Sprawled across 17 hectares of the Ayllu de Larache plain, once home to an Atacameño community, Explora Atacama’s open-plan eco-lodge overlooks the Licancabúr Volcano that emits occasional puffs of contemplative steam. Locals in masks and costumes perform traditional death dances in the quincho (boma) and sleek horses are available for outrides. You’ll be tempted to chill at one of their four pools with brief forays into the steam room and sauna, but a monsoon shower in your room after sandboarding down curvaceous, hot-tempered dunes is equally rewarding.

At the Ahlarkapin Observatory, astronomer guides use laser pointers to walk visitors through the pristine night sky. Marvel at the Milky Way through a powerful telescope that also reveals the glittering red, blue, and white stars of the Jewel Box, Saturn’s ring, and three of its 60 moons. Thrilling!

All that’s left of the ancient city of Tulor, perfectly preserved beneath the sands of time.

Tulor

Over the centuries, windblown sand covered and protected the walls and circular dwellings of the 2800-year-old village of Tulor. An Explora guide ‒ all excursions are included for guests ‒ explained how the volcano-worshipping inhabitants ritually buried their dead in the middle of each hut. Here, huge earthenware jars dug into the ground perfectly preserved the bodies. Atacaman mummies not only pre-dated their Egyptian counterparts by more than 2000 years but were also found to be in much better condition due to the hyper-arid atmosphere of the world’s driest wilderness.

The Salar de Atacama

About 30 miles south of San Pedro, volcanoes circle the salt flats of the Salar de Atacama, a 280 square mile basin that quivers with life. Lizards laze on the fossilised rocks as water birds ‒ among them, the Andean avocet and three flamingo species ‒ thrive on little pink shrimps wriggling in the brine.

An Andean Avocet in the salt pan

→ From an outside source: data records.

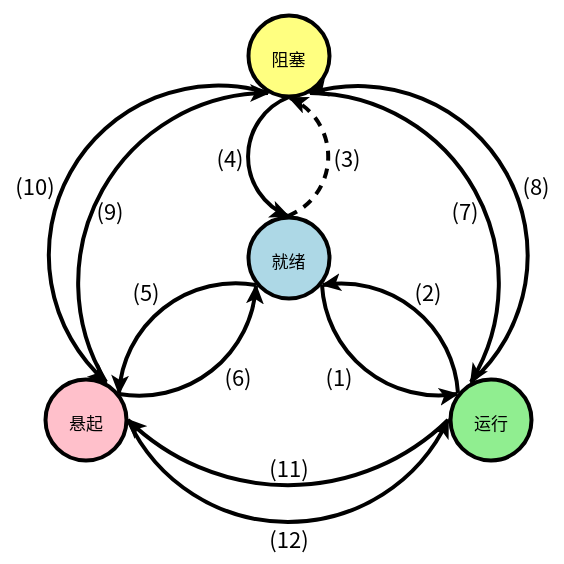
<!DOCTYPE html>
<html lang="zh-CN">
<head>
<meta charset="utf-8">
<title>进程状态转换</title>
<style>
:root {
  --ink: #000;
  --paper: #fff;
  --blocked: #ffff80;
  --ready: #add8e6;
  --suspended: #ffc0cb;
  --running: #90ee90;
}
* { box-sizing: border-box; margin: 0; }
body { background: var(--paper); overflow: hidden; }
.diagram {
  position: relative;
  width: 564px;
  height: 564px;
  overflow: hidden;
  background: var(--paper);
  color: var(--ink);
  font-family: "Noto Sans CJK SC", "Noto Sans", sans-serif;
}
.edges { position: absolute; left: 0; top: 0; fill: none; stroke: var(--ink); stroke-width: 4; }
.edges path { marker-end: url(#arrow); }
.edges .arrowhead { fill: var(--ink); stroke: none; marker-end: none; }
.edges .dashed { stroke-dasharray: 10 8; }
.state, .label {
  position: absolute;
  left: var(--x);
  top: var(--y);
  transform: translate(-50%, -50%);
}
.state {
  display: flex;
  align-items: center;
  justify-content: center;
  width: 85px;
  height: 85px;
  padding-top: 4px;
  border: 4px solid var(--ink);
  border-radius: 50%;
  font-size: 17px;
  line-height: 1;
}
.blocked { --x: 288.5px; --y: 55.5px; background: var(--blocked); }
.ready { --x: 288.5px; --y: 258px; background: var(--ready); }
.suspended { --x: 86px; --y: 420px; background: var(--suspended); }
.running { --x: 491px; --y: 420px; background: var(--running); }
.label { font-size: 22px; line-height: 1; white-space: nowrap; }
</style>
</head>
<body>
<main class="diagram">
  <div class="state blocked">阻塞</div>
  <div class="state ready">就绪</div>
  <div class="state suspended">悬起</div>
  <div class="state running">运行</div>

  <svg class="edges" width="564" height="564" viewBox="0 0 564 564" aria-hidden="true">
    <defs>
      <marker id="arrow" markerUnits="userSpaceOnUse" markerWidth="20" markerHeight="18" refX="18" refY="9" orient="auto">
        <path class="arrowhead" d="M0 0L20 9L0 18L5 9Z"/>
      </marker>
    </defs>
    <path d="M322 285A117 117 0 0 0 457 394"/>
    <path d="M458 393A117 117 0 0 0 323 285"/>
    <path class="dashed" d="M288 216A64 64 0 0 0 290 98"/>
    <path d="M289 97A64 64 0 0 0 288 216"/>
    <path d="M256 285A117 117 0 0 0 119 393"/>
    <path d="M119 394A117 117 0 0 0 256 286"/>
    <path d="M310 93A190 190 0 0 1 471 382"/>
    <path d="M471 382A169.5 169.5 0 0 0 310 93"/>
    <path d="M106 382A190 190 0 0 1 268 93"/>
    <path d="M268 93A169.5 169.5 0 0 0 106 382"/>
    <path d="M448 420A229 229 0 0 1 128 420"/>
    <path d="M128 420A176.5 176.5 0 0 0 448 420"/>
  </svg>

  <span class="label" style="--x:339px;--y:376px">(1)</span>
  <span class="label" style="--x:428px;--y:291px">(2)</span>
  <span class="label" style="--x:347px;--y:157px">(3)</span>
  <span class="label" style="--x:230px;--y:157px">(4)</span>
  <span class="label" style="--x:146px;--y:291px">(5)</span>
  <span class="label" style="--x:238px;--y:376px">(6)</span>
  <span class="label" style="--x:465px;--y:210px">(7)</span>
  <span class="label" style="--x:536px;--y:185px">(8)</span>
  <span class="label" style="--x:110px;--y:210px">(9)</span>
  <span class="label" style="--x:35px;--y:185px">(10)</span>
  <span class="label" style="--x:289px;--y:467px">(11)</span>
  <span class="label" style="--x:289px;--y:538px">(12)</span>
</main>
</body>
</html>
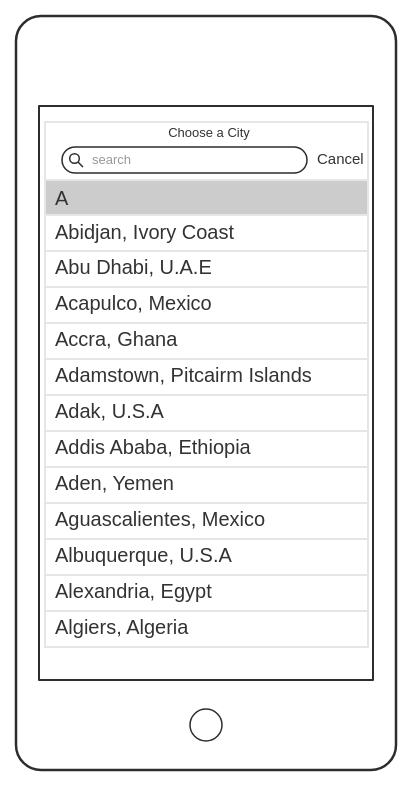
<!DOCTYPE html>
<html lang="en">
<head>
<meta charset="utf-8">
<title>Choose a City</title>
<style>
:root {
  --ink: #333;
  --outline: #2d2d2d;
  --hint: #999;
  --rule: #e6e6e6;
  --section: #ccc;
  --paper: #fff;
}
* { box-sizing: border-box; margin: 0; padding: 0; }
body {
  width: 412px; height: 786px; overflow: hidden;
  background: var(--paper); color: var(--ink);
  font-family: "Liberation Sans", Arial, sans-serif;
}
svg { display: block; fill: none; stroke: var(--outline); stroke-width: 1.5; }
.phone {
  position: relative; width: 412px; height: 786px; padding-top: 105px;
  display: flex; flex-direction: column; align-items: center;
}
.phone-case { position: absolute; left: 0; top: 0; stroke-width: 2.5; }
.screen {
  position: relative; width: 336px; height: 576px; padding: 14px 3px 0 4px;
  border: 2px solid var(--outline); border-radius: 1px;
}
.home-button { position: relative; margin-top: 27px; }
.picker { border: 2px solid var(--rule); border-bottom: 0; }
.picker-header { height: 58px; border-bottom: 2px solid var(--rule); }
.picker-header h1 { font-size: 13px; font-weight: 400; line-height: 19px; text-align: center; padding-left: 5px; }
.search-row { display: flex; align-items: center; gap: 9px; height: 28px; margin: 4px 0 0 15px; }
.search { position: relative; flex: none; width: 247px; height: 28px; }
.search span { position: absolute; left: 31px; top: 0; font-size: 13px; line-height: 27px; color: var(--hint); }
.cancel { font-size: 15px; line-height: 26px; height: 28px; color: inherit; text-decoration: none; }
.section {
  height: 35px; padding-left: 9px; font-size: 20px; font-weight: 400; line-height: 34px;
  background: var(--section); border-bottom: 2px solid var(--rule);
}
.cities { list-style: none; }
.cities li {
  height: 36px; padding-left: 9px; font-size: 20px; line-height: 31px;
  white-space: nowrap; border-bottom: 2px solid var(--rule);
}
.cities li:first-child { line-height: 32px; }
</style>
</head>
<body>
<main class="phone">
  <svg class="phone-case" width="412" height="786" aria-hidden="true">
    <rect x="16" y="16" width="380" height="754" rx="25"/>
  </svg>
  <div class="screen">
    <section class="picker">
      <header class="picker-header">
        <h1>Choose a City</h1>
        <div class="search-row">
          <div class="search">
            <svg width="247" height="28" aria-hidden="true">
              <rect x="1" y="1" width="245" height="26" rx="13"/>
              <circle cx="13.5" cy="12.5" r="4.8"/>
              <path d="M17 16l5 5"/>
            </svg>
            <span>search</span>
          </div>
          <a class="cancel" href="#">Cancel</a>
        </div>
      </header>
      <h2 class="section">A</h2>
      <ul class="cities">
        <li>Abidjan, Ivory Coast</li>
        <li>Abu Dhabi, U.A.E</li>
        <li>Acapulco, Mexico</li>
        <li>Accra, Ghana</li>
        <li>Adamstown, Pitcairm Islands</li>
        <li>Adak, U.S.A</li>
        <li>Addis Ababa, Ethiopia</li>
        <li>Aden, Yemen</li>
        <li>Aguascalientes, Mexico</li>
        <li>Albuquerque, U.S.A</li>
        <li>Alexandria, Egypt</li>
        <li>Algiers, Algeria</li>
      </ul>
    </section>
  </div>
  <svg class="home-button" width="34" height="34" aria-hidden="true">
    <circle cx="17" cy="17" r="16"/>
  </svg>
</main>
</body>
</html>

Protect your feet with flip-flops or rubber shoes to enjoy a dip in the turquoise waters of the Sejar Lagoon, as spiky salt crystals encrust the shoreline and lagoon bed. You’ll be as buoyant as a wine cork even if you do emerge from the water feeling like a salted cod!

One of the geysers at El Tatio.

El Tatio

Reserve another morning to watch the sunrise through several hundred swaying plumes of spectral steam at the geyser fields in El Tatio. They lie 12, 900 feet above sea level at the base of the Andes, a two-hour bumpy bus ride from San Pedro.

The rabbity rodent found only in the Atacama region

En route large cacti stand sentry as alpacas, vicuñas, llamas and vizcacha ‒rabbit-like rodents ‒ feed on tufts of bristly wild grass.

Drink in the snow-streaked peaks from your car window. You can walk around on the roof of the world in the nearby Andean meadows.

The three Marias at lunar valley

Valley of the Moon

Sodium chloride leached from the former salt lake created The Moon Valley’s otherworldly landscape of lunar-like craters, crumpled canyons and wind-swept pillars, the most iconic being the Tres Marías (Three Marys.). Gypsum crystals glitter red in the sunset, arguably the best time to visit. Nearby, the Cuevas de Sal Cañon, salt caves that resemble cascading stone waterfalls, are worth a look. Explorations involve a tight squeeze in some dark places so if you’re claustrophobic, you might prefer to bargain for exquisite llama wool scarves and colourful canvas bags at the village market instead.

Just 4km west of San Pedro, Death Valley’s unforgiving ridges and cracked earth ensures that nothing survives in its flinty surrounds. If the heat doesn’t defeat you, hire a bicycle and ride around the area, or you can succumb to that Pisco Sour craving that sings like a Siren from every bar.